Tucker Carlson and Univision senior news anchor Jorge Ramos resumed their ongoing argument over immigration. This time, with the Central American migrant caravan as a backdrop.
As one might expect, there was not much deviation from the usual Carlson-Ramos colloquy, except that this time, Ramos was a bit more candid about what he characterized as the United States' duty towards immigrants and refugees, especially those from Central America and Mexico.
The segment's signature exchange was actually the opening question. Watch as Ramos shows a bit more candor when it comes to his true feelings about the United States:
TUCKER CARLSON: Jorge, thanks for joining us. I appreciate it.
JORGE RAMOS: Great to be here. Thank you.
CARLSON: So the first, and maybe the most important question is: why should we let these asylum-seekers, these migrants into our country?
RAMOS: I think the United States is being a hostile and even dangerous country for refugees and for immigrants. And I think we have a long tradition of being generous - of accepting other immigrants from countries where they are fleeing violence and poverty and lack of democracy. I think that's precisely what the United States is. And at the end, Tucker, I think it's simply a matter of deciding what kind of country do we want to be. And it seems at this point that we are talking about a few hundred refugees and putting it in context from the 65 million refugees that there are in the world. The United States accepted only 84,000 in 2016 and with President Trump it's going to be even less. So it's simply a matter of deciding what kind of country do we want to be.

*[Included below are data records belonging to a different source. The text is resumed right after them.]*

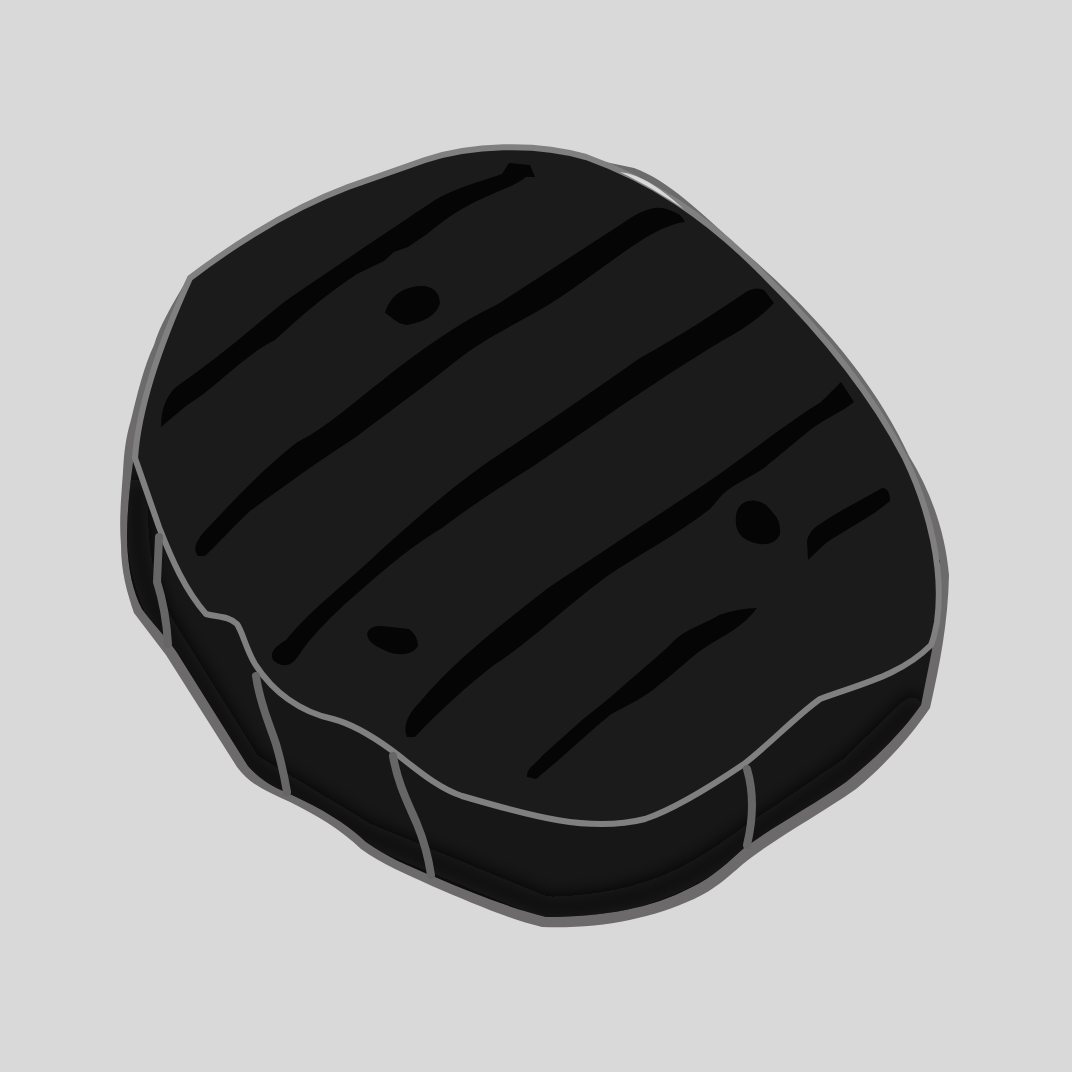
<!DOCTYPE html>
<html lang="en">
<head>
<meta charset="utf-8">
<title>Grilled patty</title>
<style>
:root {
  --backdrop: #d9d9d9;
  --crust: #1b1b1b;
  --side: #171717;
  --side-shade: #101010;
  --char: #050505;
  --rim: #808080;
  --edge: #6c6a6b;
  --crease: #666;
}
html, body { margin: 0; background: var(--backdrop); }
body { width: 1072px; height: 1072px; overflow: hidden; }
svg { display: block; }
.side { fill: var(--side); }
.side-shade { fill: none; stroke: var(--side-shade); stroke-width: 22; }
.edge { fill: var(--edge); }
.top { fill: var(--crust); stroke: var(--rim); stroke-width: 6; stroke-linejoin: round; }
.glint { fill: var(--backdrop); }
.creases { fill: none; stroke: var(--crease); stroke-width: 8; stroke-linecap: round; stroke-linejoin: round; }
.char { fill: var(--char); }
</style>
</head>
<body>
<svg width="1072" height="1072" viewBox="0 0 1072 1072" role="img" aria-label="Charred round patty with grill marks">
  <defs>
    <filter id="soften" x="-10%" y="-10%" width="120%" height="120%"><feGaussianBlur stdDeviation="9"/></filter>
    <clipPath id="side-clip">
      <path id="side-shape" d="M134 455C130 485 127 510 127 540C128 570 133 592 142 609C152 623 166 637 176 651L248 766C262 782 276 788 292 795C320 808 345 822 366 842C385 856 408 866 435 877C472 893 510 908 546 917C604 917 652 908 690 888C715 876 728 862 744 848C780 822 812 806 846 782C876 758 902 732 921 705L932 650L940 560L500 400Z"/>
    </clipPath>
  </defs>

  <g id="patty-side">
    <path class="edge" d="M189 276C172 305 160 325 154 345C144 366 137 395 131 420C125 440 124 455 123 472C121 500 119 520 121 545C121 572 127 592 134 613L166 655L237 767C250 785 268 792 290 802C318 816 340 829 361 849C382 864 406 874 432 886C470 902 508 919 542 927C600 929 650 919 694 899C722 886 734 870 752 857C786 832 822 813 856 789C886 764 910 737 930 708C940 664 948 622 949 575C945 530 930 490 909 456C880 392 825 320 742 250C700 212 668 180 634 168L596 160L500 400Z"/>
    <use href="#side-shape" class="side"/>
    <g clip-path="url(#side-clip)">
      <path class="side-shade" filter="url(#soften)" d="M138 480C134 540 140 590 170 636L250 764L366 834L546 908C640 906 690 880 744 840L850 768L920 700"/>
    </g>
  </g>

  <path id="patty-top" class="top" d="M190 278C240 240 295 207 348 187L425 160C470 145 535 142 586 157C650 180 705 215 762 273C820 330 870 390 905 458C930 510 944 570 937 622C935 632 934 638 931 645C900 676 860 684 820 699C795 717 772 742 744 764C710 787 675 809 645 819C590 833 530 816 462 796C435 787 412 765 390 749C372 736 352 724 333 719C300 712 273 692 255 664C246 649 243 633 237 624C229 616 217 617 206 614C185 590 172 560 159 527L135 458C139 400 164 335 190 278Z"/>
  <path class="glint" d="M620 172C642 175 660 188 684 209C666 197 645 184 620 172Z"/>

  <g id="side-creases" class="creases">
    <path d="M159 537L157 582Q166 610 168 644"/>
    <path d="M256 676C260 705 270 725 276 744Q283 768 287 792"/>
    <path d="M393 756C398 785 409 805 417 824Q427 848 431 875"/>
    <path d="M747 769Q757 803 747 845"/>
  </g>

  <g id="grill-marks" class="char">
    <path d="M161 427C161 410 166 396 176 387C215 360 250 330 284 302C335 267 390 230 435 200C462 185 486 180 502 174L509 163L530 165L535 177L526 177C515 186 500 190 486 197C464 206 445 219 427 234L408 247L394 252L384 261L357 274C325 295 300 317 275 340C243 356 218 386 186 406Z"/>
    <path d="M198 556C192 548 197 541 203 533C235 499 262 470 296 443C330 425 350 405 379 383C420 350 460 322 498 304L620 225C640 211 655 204 669 210Q681 213 685 222C663 225 643 239 624 252C590 276 560 300 527 317C500 332 479 343 460 358C425 386 390 411 356 437C320 460 283 487 250 511C232 528 214 548 205 556Z"/>
    <path d="M274 661C268 653 276 646 286 640C310 610 350 580 380 551C420 515 460 480 500 454C550 421 600 386 640 358C680 336 715 313 746 292Q756 286 764 290L774 303C755 324 730 336 707 350C670 373 640 393 608 415L532 467C495 490 470 507 442 528C405 550 375 578 345 604C325 623 310 638 299 655Q288 672 274 661Z"/>
    <path d="M407 737C402 726 409 713 419 703C455 659 505 622 548 588C605 550 655 517 705 484C745 457 785 424 821 402L841 382L854 402C842 412 826 418 810 430L764 468C750 478 736 482 722 495L710 509C674 537 641 553 606 577C564 608 530 642 494 665C466 687 440 710 415 737Z"/>
    <path d="M527 777C526 768 536 764 543 755L582 720L607 700C630 680 650 663 670 645C685 628 700 627 719 615Q740 608 757 608C744 626 725 635 709 645C692 655 678 671 660 684C645 698 627 705 610 715C588 733 563 757 536 779Z"/>
    <path d="M808 560L807 541Q809 530 820 524C840 510 862 500 882 488Q890 488 890 501C870 518 845 530 826 543Z"/>
  </g>

  <g id="char-spots" class="char">
    <path d="M385 313C390 294 407 285 424 286Q439 288 440 303C436 317 422 322 407 325C396 324 391 316 385 313Z"/>
    <path d="M367 634Q369 625 382 626L409 629Q418 636 418 646C412 656 397 656 386 651C376 646 368 643 367 634Z"/>
    <path d="M736 516C737 505 746 499 756 501C765 502 770 509 773 513Q781 520 780 534C775 547 758 546 747 540C737 535 735 526 736 516Z"/>
  </g>
</svg>
</body>
</html>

CARLSON: Well, we've accepted about 13 million refugees, economic refugees who are in our country now illegally. But back up for one second. You said this is a hostile, dangerous place for refugees? Then why would you want them to come here if the United States is so dangerous?
So unhinged is Jorge Ramos that he answered a simple question regarding the merits of this current crop of asylum seekers with a swipe at America itself. Without ever directly answering Carlson's question, Ramos then proceeded to launch into Blame America First mode, demanding the United States' acceptance of the caravan because of:
- The effect of American demand for drugs on Central America.
- Our gun laws.
- Alleged longstanding tradition of unfettered refugee and immigrant acceptance because of America's wealth and democracy.
At every point, as he sees it, the USA seems to have done something bad and the atonement is an open border.
If only Ramos had the guts to say out loud that the reason that failing Univision so strongly advocates for an open border, generally, and for the caravan, specifically. Never mind all the gassy stuff about America's place in the hemisphere.
The annual caravan brings in new viewers for him, and is simply best for Univision's business.
JORGE RAMOS, SENIOR ANCHOR, UNIVISION: I think the future of Spanish-language media is assured for decades, simply, for a very simple reason: In spite of the fact that the majority of the growth within the Hispanic community is coming from people being born here, we still have one to two million immigrants, legally and illegally coming in every single year. Most of them speak Spanish. So, therefore, we have a market that is growing and growing.